DATASET CONTENT below:
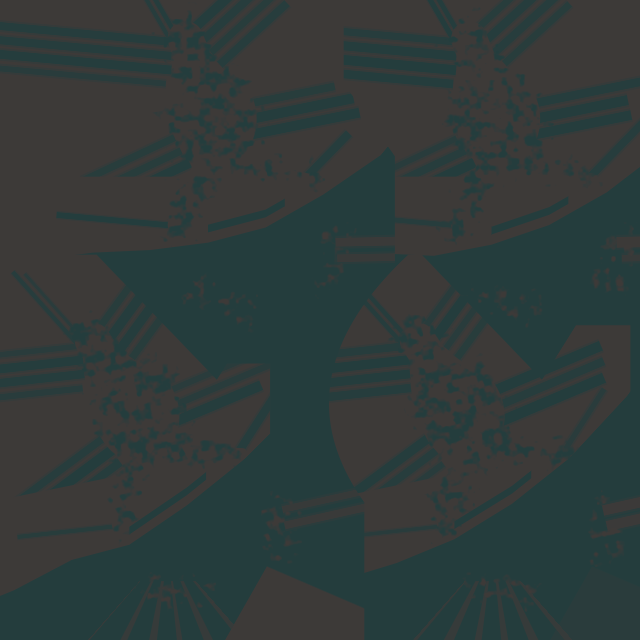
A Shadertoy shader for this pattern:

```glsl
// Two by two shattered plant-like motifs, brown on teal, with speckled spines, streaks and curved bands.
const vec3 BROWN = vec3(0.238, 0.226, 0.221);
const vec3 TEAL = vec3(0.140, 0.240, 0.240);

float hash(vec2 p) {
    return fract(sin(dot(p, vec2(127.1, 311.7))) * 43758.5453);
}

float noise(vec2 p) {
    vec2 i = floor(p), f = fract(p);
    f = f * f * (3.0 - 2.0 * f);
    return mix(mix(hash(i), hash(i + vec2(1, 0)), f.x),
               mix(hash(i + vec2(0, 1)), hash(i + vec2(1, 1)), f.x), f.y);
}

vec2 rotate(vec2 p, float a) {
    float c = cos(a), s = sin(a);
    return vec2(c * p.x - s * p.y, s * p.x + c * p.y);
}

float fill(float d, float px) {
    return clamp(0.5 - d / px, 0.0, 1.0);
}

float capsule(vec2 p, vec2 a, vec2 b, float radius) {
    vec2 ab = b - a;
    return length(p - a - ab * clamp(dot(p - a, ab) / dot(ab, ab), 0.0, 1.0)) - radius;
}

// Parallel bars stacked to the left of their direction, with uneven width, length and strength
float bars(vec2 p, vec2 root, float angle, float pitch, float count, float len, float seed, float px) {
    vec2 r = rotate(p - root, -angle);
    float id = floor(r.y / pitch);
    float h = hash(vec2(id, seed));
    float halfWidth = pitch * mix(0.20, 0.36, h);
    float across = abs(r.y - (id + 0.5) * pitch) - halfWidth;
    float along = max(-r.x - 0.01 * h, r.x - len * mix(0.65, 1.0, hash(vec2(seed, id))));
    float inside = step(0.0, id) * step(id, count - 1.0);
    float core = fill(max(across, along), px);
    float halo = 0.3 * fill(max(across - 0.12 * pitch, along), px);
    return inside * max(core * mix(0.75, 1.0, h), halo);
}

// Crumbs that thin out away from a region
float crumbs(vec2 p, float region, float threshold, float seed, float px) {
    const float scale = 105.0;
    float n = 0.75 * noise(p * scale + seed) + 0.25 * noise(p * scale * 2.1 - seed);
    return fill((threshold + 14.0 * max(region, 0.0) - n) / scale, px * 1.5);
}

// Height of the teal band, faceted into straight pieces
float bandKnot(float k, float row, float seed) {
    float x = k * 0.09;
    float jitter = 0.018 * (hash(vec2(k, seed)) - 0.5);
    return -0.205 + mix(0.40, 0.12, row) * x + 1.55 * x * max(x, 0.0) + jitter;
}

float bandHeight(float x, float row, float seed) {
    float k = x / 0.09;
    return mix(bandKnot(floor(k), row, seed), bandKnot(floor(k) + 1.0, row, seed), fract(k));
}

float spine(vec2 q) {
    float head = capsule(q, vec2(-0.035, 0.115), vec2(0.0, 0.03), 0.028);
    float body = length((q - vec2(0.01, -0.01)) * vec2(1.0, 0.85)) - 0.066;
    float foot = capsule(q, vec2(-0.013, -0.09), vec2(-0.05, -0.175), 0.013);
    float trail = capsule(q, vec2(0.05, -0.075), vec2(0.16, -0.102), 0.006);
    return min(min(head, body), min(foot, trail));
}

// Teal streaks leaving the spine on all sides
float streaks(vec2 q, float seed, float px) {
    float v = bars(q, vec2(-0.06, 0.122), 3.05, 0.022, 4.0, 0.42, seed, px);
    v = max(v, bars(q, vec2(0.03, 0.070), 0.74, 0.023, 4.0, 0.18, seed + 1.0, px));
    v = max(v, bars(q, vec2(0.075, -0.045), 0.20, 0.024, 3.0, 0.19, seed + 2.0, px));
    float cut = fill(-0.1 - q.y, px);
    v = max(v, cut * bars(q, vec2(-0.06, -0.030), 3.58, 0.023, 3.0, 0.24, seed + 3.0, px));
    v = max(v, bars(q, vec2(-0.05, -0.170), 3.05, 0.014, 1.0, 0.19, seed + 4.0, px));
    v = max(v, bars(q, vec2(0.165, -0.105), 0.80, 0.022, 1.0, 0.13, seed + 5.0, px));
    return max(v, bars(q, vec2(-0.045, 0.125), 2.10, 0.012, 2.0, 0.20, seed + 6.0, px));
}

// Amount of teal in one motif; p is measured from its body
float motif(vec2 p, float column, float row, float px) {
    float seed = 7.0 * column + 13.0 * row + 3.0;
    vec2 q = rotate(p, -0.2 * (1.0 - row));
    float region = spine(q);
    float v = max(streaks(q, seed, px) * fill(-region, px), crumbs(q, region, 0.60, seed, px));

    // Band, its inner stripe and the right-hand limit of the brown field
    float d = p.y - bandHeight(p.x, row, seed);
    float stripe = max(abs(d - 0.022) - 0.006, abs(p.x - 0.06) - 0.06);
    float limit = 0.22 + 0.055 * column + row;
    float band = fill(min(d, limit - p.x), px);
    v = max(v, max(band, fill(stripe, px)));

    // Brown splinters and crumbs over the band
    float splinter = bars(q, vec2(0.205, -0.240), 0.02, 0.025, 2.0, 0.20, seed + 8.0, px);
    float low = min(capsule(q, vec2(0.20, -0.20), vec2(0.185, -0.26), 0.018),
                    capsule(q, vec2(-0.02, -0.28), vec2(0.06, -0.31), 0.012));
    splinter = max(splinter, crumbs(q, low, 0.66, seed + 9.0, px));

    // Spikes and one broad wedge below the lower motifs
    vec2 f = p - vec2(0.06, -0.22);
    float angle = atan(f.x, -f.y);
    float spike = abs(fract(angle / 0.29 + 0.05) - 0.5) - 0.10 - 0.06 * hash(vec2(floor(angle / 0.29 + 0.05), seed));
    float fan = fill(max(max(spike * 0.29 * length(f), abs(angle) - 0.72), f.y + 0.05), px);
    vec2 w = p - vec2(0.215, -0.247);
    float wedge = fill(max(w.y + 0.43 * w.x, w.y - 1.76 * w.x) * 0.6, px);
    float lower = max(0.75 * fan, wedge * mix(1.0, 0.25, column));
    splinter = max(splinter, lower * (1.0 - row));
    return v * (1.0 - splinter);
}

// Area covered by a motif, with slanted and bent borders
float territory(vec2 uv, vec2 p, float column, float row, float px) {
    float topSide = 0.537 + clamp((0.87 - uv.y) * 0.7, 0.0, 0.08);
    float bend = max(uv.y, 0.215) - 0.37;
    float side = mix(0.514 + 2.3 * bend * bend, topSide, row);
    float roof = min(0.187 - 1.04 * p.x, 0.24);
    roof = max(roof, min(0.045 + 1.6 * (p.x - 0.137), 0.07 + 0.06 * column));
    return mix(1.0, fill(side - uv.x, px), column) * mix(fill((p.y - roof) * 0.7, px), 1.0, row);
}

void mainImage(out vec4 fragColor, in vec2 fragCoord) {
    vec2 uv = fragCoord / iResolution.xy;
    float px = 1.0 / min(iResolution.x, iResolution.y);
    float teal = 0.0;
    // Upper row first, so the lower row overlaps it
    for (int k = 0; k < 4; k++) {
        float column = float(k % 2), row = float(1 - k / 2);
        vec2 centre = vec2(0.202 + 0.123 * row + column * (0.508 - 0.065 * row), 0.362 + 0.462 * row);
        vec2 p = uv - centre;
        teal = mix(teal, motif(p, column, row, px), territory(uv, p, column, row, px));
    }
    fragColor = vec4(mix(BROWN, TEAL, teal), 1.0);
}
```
End of DATASET CONTENT.
This calls for each record above to be set down exactly, with the images skipped.

> _RESPONSE TO THE TASK_
A Shadertoy shader for this pattern:

```glsl
// Two by two shattered plant-like motifs, brown on teal, with speckled spines, streaks and curved bands.
const vec3 BROWN = vec3(0.238, 0.226, 0.221);
const vec3 TEAL = vec3(0.140, 0.240, 0.240);

float hash(vec2 p) {
    return fract(sin(dot(p, vec2(127.1, 311.7))) * 43758.5453);
}

float noise(vec2 p) {
    vec2 i = floor(p), f = fract(p);
    f = f * f * (3.0 - 2.0 * f);
    return mix(mix(hash(i), hash(i + vec2(1, 0)), f.x),
               mix(hash(i + vec2(0, 1)), hash(i + vec2(1, 1)), f.x), f.y);
}

vec2 rotate(vec2 p, float a) {
    float c = cos(a), s = sin(a);
    return vec2(c * p.x - s * p.y, s * p.x + c * p.y);
}

float fill(float d, float px) {
    return clamp(0.5 - d / px, 0.0, 1.0);
}

float capsule(vec2 p, vec2 a, vec2 b, float radius) {
    vec2 ab = b - a;
    return length(p - a - ab * clamp(dot(p - a, ab) / dot(ab, ab), 0.0, 1.0)) - radius;
}

// Parallel bars stacked to the left of their direction, with uneven width, length and strength
float bars(vec2 p, vec2 root, float angle, float pitch, float count, float len, float seed, float px) {
    vec2 r = rotate(p - root, -angle);
    float id = floor(r.y / pitch);
    float h = hash(vec2(id, seed));
    float halfWidth = pitch * mix(0.20, 0.36, h);
    float across = abs(r.y - (id + 0.5) * pitch) - halfWidth;
    float along = max(-r.x - 0.01 * h, r.x - len * mix(0.65, 1.0, hash(vec2(seed, id))));
    float inside = step(0.0, id) * step(id, count - 1.0);
    float core = fill(max(across, along), px);
    float halo = 0.3 * fill(max(across - 0.12 * pitch, along), px);
    return inside * max(core * mix(0.75, 1.0, h), halo);
}

// Crumbs that thin out away from a region
float crumbs(vec2 p, float region, float threshold, float seed, float px) {
    const float scale = 105.0;
    float n = 0.75 * noise(p * scale + seed) + 0.25 * noise(p * scale * 2.1 - seed);
    return fill((threshold + 14.0 * max(region, 0.0) - n) / scale, px * 1.5);
}

// Height of the teal band, faceted into straight pieces
float bandKnot(float k, float row, float seed) {
    float x = k * 0.09;
    float jitter = 0.018 * (hash(vec2(k, seed)) - 0.5);
    return -0.205 + mix(0.40, 0.12, row) * x + 1.55 * x * max(x, 0.0) + jitter;
}

float bandHeight(float x, float row, float seed) {
    float k = x / 0.09;
    return mix(bandKnot(floor(k), row, seed), bandKnot(floor(k) + 1.0, row, seed), fract(k));
}

float spine(vec2 q) {
    float head = capsule(q, vec2(-0.035, 0.115), vec2(0.0, 0.03), 0.028);
    float body = length((q - vec2(0.01, -0.01)) * vec2(1.0, 0.85)) - 0.066;
    float foot = capsule(q, vec2(-0.013, -0.09), vec2(-0.05, -0.175), 0.013);
    float trail = capsule(q, vec2(0.05, -0.075), vec2(0.16, -0.102), 0.006);
    return min(min(head, body), min(foot, trail));
}

// Teal streaks leaving the spine on all sides
float streaks(vec2 q, float seed, float px) {
    float v = bars(q, vec2(-0.06, 0.122), 3.05, 0.022, 4.0, 0.42, seed, px);
    v = max(v, bars(q, vec2(0.03, 0.070), 0.74, 0.023, 4.0, 0.18, seed + 1.0, px));
    v = max(v, bars(q, vec2(0.075, -0.045), 0.20, 0.024, 3.0, 0.19, seed + 2.0, px));
    float cut = fill(-0.1 - q.y, px);
    v = max(v, cut * bars(q, vec2(-0.06, -0.030), 3.58, 0.023, 3.0, 0.24, seed + 3.0, px));
    v = max(v, bars(q, vec2(-0.05, -0.170), 3.05, 0.014, 1.0, 0.19, seed + 4.0, px));
    v = max(v, bars(q, vec2(0.165, -0.105), 0.80, 0.022, 1.0, 0.13, seed + 5.0, px));
    return max(v, bars(q, vec2(-0.045, 0.125), 2.10, 0.012, 2.0, 0.20, seed + 6.0, px));
}

// Amount of teal in one motif; p is measured from its body
float motif(vec2 p, float column, float row, float px) {
    float seed = 7.0 * column + 13.0 * row + 3.0;
    vec2 q = rotate(p, -0.2 * (1.0 - row));
    float region = spine(q);
    float v = max(streaks(q, seed, px) * fill(-region, px), crumbs(q, region, 0.60, seed, px));

    // Band, its inner stripe and the right-hand limit of the brown field
    float d = p.y - bandHeight(p.x, row, seed);
    float stripe = max(abs(d - 0.022) - 0.006, abs(p.x - 0.06) - 0.06);
    float limit = 0.22 + 0.055 * column + row;
    float band = fill(min(d, limit - p.x), px);
    v = max(v, max(band, fill(stripe, px)));

    // Brown splinters and crumbs over the band
    float splinter = bars(q, vec2(0.205, -0.240), 0.02, 0.025, 2.0, 0.20, seed + 8.0, px);
    float low = min(capsule(q, vec2(0.20, -0.20), vec2(0.185, -0.26), 0.018),
                    capsule(q, vec2(-0.02, -0.28), vec2(0.06, -0.31), 0.012));
    splinter = max(splinter, crumbs(q, low, 0.66, seed + 9.0, px));

    // Spikes and one broad wedge below the lower motifs
    vec2 f = p - vec2(0.06, -0.22);
    float angle = atan(f.x, -f.y);
    float spike = abs(fract(angle / 0.29 + 0.05) - 0.5) - 0.10 - 0.06 * hash(vec2(floor(angle / 0.29 + 0.05), seed));
    float fan = fill(max(max(spike * 0.29 * length(f), abs(angle) - 0.72), f.y + 0.05), px);
    vec2 w = p - vec2(0.215, -0.247);
    float wedge = fill(max(w.y + 0.43 * w.x, w.y - 1.76 * w.x) * 0.6, px);
    float lower = max(0.75 * fan, wedge * mix(1.0, 0.25, column));
    splinter = max(splinter, lower * (1.0 - row));
    return v * (1.0 - splinter);
}

// Area covered by a motif, with slanted and bent borders
float territory(vec2 uv, vec2 p, float column, float row, float px) {
    float topSide = 0.537 + clamp((0.87 - uv.y) * 0.7, 0.0, 0.08);
    float bend = max(uv.y, 0.215) - 0.37;
    float side = mix(0.514 + 2.3 * bend * bend, topSide, row);
    float roof = min(0.187 - 1.04 * p.x, 0.24);
    roof = max(roof, min(0.045 + 1.6 * (p.x - 0.137), 0.07 + 0.06 * column));
    return mix(1.0, fill(side - uv.x, px), column) * mix(fill((p.y - roof) * 0.7, px), 1.0, row);
}

void mainImage(out vec4 fragColor, in vec2 fragCoord) {
    vec2 uv = fragCoord / iResolution.xy;
    float px = 1.0 / min(iResolution.x, iResolution.y);
    float teal = 0.0;
    // Upper row first, so the lower row overlaps it
    for (int k = 0; k < 4; k++) {
        float column = float(k % 2), row = float(1 - k / 2);
        vec2 centre = vec2(0.202 + 0.123 * row + column * (0.508 - 0.065 * row), 0.362 + 0.462 * row);
        vec2 p = uv - centre;
        teal = mix(teal, motif(p, column, row, px), territory(uv, p, column, row, px));
    }
    fragColor = vec4(mix(BROWN, TEAL, teal), 1.0);
}
```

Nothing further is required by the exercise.